Data items:
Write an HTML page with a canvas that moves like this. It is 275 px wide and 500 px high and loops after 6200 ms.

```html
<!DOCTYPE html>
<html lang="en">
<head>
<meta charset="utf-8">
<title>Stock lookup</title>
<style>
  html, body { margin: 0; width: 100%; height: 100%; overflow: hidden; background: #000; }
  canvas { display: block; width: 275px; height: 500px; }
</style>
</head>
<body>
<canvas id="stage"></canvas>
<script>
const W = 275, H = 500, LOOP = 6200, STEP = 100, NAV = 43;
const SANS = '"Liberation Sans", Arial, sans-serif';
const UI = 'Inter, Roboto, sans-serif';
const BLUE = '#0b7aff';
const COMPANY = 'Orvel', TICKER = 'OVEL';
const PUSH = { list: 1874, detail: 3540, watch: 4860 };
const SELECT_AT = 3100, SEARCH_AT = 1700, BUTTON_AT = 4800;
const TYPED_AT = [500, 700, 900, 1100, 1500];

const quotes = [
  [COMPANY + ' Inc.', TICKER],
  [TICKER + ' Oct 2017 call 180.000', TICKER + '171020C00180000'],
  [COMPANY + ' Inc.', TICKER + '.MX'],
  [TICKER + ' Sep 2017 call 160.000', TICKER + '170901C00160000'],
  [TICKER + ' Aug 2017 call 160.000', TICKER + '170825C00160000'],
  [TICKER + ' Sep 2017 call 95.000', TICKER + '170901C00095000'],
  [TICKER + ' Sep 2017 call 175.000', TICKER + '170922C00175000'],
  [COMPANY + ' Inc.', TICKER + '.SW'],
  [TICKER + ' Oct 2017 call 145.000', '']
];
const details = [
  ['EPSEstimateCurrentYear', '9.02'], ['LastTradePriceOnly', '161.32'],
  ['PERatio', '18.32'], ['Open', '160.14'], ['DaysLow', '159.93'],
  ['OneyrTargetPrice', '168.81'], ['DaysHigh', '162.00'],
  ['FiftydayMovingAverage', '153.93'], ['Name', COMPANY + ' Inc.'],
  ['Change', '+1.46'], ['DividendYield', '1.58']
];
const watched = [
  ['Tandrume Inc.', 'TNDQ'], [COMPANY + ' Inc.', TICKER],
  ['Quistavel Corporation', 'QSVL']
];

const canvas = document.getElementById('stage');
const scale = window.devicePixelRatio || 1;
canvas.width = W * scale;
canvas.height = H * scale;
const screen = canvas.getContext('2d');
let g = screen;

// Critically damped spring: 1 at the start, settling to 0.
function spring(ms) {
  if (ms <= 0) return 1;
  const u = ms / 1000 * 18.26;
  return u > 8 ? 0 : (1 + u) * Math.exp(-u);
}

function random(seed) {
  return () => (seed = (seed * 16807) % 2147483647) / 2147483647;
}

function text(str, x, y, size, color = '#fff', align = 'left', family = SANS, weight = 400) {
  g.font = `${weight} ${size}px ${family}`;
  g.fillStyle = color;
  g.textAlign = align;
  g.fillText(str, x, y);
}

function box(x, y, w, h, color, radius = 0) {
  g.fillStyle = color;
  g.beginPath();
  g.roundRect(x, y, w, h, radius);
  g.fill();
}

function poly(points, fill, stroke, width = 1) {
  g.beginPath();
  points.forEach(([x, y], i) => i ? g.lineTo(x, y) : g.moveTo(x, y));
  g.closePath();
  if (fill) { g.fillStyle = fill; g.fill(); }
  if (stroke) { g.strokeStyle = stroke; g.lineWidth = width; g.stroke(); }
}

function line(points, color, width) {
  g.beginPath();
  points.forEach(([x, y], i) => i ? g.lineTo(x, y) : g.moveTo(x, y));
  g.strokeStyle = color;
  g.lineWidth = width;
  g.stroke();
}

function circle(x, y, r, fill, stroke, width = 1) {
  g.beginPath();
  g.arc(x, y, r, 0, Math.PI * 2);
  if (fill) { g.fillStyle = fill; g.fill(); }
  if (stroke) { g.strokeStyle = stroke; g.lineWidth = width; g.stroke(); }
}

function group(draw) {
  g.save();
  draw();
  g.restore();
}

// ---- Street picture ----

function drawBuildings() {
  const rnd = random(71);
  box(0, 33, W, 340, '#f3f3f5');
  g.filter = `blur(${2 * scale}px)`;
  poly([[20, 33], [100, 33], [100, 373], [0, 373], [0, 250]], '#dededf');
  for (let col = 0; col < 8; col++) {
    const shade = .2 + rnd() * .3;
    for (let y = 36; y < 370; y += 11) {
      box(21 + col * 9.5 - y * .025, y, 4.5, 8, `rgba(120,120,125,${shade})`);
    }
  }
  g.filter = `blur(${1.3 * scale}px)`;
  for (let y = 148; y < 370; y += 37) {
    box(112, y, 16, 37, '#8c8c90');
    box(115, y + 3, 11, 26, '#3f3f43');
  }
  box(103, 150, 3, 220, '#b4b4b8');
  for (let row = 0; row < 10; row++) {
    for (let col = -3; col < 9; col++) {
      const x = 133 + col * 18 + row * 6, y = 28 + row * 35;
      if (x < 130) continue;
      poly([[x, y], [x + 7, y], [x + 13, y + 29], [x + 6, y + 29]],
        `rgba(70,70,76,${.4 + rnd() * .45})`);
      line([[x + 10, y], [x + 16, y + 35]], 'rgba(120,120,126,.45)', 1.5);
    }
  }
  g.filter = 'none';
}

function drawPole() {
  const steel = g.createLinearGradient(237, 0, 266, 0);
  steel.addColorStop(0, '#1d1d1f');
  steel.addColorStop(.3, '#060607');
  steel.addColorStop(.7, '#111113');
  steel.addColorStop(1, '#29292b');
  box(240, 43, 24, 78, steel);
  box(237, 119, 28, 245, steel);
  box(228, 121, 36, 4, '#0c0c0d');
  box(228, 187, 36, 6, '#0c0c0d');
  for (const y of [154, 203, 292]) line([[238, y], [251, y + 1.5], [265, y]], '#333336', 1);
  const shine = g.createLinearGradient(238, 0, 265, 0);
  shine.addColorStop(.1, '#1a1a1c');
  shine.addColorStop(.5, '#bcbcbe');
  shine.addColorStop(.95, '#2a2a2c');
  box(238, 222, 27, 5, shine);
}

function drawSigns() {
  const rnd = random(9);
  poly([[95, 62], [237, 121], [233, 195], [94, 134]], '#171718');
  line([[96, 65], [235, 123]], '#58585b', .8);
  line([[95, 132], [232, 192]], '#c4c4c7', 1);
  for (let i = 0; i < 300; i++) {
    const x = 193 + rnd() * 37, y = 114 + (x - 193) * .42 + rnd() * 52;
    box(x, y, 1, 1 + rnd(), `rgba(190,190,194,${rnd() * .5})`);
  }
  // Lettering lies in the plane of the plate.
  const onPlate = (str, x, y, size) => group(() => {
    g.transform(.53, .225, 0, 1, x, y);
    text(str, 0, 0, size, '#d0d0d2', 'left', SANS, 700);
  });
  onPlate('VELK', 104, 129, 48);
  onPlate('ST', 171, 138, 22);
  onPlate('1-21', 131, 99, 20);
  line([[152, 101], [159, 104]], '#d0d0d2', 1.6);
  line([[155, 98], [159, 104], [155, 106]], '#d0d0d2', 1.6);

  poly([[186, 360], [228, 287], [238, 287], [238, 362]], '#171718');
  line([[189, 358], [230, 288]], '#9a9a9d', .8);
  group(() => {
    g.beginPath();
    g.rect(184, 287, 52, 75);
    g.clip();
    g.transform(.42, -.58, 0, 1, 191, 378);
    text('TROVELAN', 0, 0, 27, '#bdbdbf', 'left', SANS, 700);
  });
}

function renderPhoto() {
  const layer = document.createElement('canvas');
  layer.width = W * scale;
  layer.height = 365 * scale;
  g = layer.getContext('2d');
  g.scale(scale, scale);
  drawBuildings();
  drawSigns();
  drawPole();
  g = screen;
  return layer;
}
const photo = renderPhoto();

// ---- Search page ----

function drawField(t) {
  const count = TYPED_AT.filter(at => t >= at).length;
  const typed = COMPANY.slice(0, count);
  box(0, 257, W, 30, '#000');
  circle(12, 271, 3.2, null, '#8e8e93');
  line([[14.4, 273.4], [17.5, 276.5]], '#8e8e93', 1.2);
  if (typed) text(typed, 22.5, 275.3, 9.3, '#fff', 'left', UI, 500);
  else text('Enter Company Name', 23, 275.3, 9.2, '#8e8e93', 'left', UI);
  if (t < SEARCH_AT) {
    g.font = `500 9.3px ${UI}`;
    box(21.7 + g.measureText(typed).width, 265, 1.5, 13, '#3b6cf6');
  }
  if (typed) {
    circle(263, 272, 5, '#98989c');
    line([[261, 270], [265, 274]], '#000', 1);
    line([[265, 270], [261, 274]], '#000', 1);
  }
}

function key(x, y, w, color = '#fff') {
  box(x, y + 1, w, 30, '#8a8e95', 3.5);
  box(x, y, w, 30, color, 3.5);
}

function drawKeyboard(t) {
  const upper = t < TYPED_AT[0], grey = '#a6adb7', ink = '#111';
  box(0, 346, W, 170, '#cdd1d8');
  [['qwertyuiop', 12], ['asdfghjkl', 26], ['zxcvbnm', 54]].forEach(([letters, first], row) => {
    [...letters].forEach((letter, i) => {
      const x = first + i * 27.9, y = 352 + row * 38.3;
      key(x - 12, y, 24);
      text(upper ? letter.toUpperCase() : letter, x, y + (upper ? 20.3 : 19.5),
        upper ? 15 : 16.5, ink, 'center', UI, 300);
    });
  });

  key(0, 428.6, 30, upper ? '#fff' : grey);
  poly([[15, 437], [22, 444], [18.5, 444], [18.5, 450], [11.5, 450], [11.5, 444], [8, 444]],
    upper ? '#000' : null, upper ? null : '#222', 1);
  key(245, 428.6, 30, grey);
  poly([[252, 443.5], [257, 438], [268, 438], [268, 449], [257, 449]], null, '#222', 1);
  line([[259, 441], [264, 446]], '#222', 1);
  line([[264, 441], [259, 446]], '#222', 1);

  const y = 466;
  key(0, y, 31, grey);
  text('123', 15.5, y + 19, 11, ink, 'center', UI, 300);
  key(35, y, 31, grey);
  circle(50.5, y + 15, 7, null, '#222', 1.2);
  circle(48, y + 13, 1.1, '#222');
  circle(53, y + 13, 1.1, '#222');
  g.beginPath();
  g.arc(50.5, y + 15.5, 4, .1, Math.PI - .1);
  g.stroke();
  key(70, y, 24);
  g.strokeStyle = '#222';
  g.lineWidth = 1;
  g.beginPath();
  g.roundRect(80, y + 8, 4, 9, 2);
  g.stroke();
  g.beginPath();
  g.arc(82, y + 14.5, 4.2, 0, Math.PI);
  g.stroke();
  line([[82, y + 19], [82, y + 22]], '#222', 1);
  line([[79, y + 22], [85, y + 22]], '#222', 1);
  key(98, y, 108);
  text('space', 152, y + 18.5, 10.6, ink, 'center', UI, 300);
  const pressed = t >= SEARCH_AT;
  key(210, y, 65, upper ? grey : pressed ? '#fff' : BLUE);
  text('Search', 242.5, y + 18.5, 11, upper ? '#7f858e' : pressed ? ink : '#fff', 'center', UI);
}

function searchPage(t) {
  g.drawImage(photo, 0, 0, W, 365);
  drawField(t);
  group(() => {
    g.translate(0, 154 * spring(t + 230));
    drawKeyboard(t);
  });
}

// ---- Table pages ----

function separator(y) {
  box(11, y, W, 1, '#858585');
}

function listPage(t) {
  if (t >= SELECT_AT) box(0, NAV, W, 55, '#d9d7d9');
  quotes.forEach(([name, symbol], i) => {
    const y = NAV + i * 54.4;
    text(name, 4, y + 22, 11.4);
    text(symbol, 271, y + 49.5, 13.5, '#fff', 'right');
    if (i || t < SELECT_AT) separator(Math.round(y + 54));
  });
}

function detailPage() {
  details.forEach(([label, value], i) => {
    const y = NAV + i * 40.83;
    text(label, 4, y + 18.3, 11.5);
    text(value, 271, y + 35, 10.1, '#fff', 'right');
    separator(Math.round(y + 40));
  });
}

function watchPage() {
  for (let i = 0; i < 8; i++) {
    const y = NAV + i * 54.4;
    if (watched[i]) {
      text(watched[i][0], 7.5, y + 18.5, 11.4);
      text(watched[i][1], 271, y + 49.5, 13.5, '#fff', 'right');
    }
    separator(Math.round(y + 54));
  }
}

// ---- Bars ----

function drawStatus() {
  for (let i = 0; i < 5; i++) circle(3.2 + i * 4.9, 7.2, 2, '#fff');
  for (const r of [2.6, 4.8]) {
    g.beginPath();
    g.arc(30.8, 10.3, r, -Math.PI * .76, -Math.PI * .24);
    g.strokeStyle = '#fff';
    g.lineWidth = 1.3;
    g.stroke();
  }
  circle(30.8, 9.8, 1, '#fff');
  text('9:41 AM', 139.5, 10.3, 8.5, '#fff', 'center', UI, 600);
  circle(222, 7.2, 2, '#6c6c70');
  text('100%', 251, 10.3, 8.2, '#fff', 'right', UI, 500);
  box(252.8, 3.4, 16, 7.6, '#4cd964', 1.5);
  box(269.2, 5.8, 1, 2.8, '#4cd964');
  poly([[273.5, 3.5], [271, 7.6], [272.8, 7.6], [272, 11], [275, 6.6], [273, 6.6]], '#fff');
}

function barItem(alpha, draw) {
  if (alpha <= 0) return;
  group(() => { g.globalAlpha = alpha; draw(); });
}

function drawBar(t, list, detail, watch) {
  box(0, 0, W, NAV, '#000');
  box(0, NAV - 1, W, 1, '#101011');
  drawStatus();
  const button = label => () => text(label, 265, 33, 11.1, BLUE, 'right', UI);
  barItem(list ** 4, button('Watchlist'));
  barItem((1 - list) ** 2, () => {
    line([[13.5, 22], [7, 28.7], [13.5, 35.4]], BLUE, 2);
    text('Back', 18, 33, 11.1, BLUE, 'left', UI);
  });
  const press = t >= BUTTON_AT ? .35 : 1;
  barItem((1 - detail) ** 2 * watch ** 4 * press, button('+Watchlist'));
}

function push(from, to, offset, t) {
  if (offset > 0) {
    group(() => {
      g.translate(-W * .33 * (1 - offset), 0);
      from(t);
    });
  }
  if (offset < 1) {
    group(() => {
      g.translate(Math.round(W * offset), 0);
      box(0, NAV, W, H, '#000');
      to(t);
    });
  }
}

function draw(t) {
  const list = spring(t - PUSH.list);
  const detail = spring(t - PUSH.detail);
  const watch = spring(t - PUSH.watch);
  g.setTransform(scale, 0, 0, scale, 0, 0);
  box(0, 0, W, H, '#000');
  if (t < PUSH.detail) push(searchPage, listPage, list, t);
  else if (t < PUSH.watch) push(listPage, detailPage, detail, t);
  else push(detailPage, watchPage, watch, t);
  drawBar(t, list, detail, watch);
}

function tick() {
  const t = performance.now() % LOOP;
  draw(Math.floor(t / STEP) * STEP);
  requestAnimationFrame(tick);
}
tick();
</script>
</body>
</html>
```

What is needed: Report every line in the data above in which the word "barItem" appears.

Written solution:
function barItem(alpha, draw) {
  barItem(list ** 4, button('Watchlist'));
  barItem((1 - list) ** 2, () => {
  barItem((1 - detail) ** 2 * watch ** 4 * press, button('+Watchlist'));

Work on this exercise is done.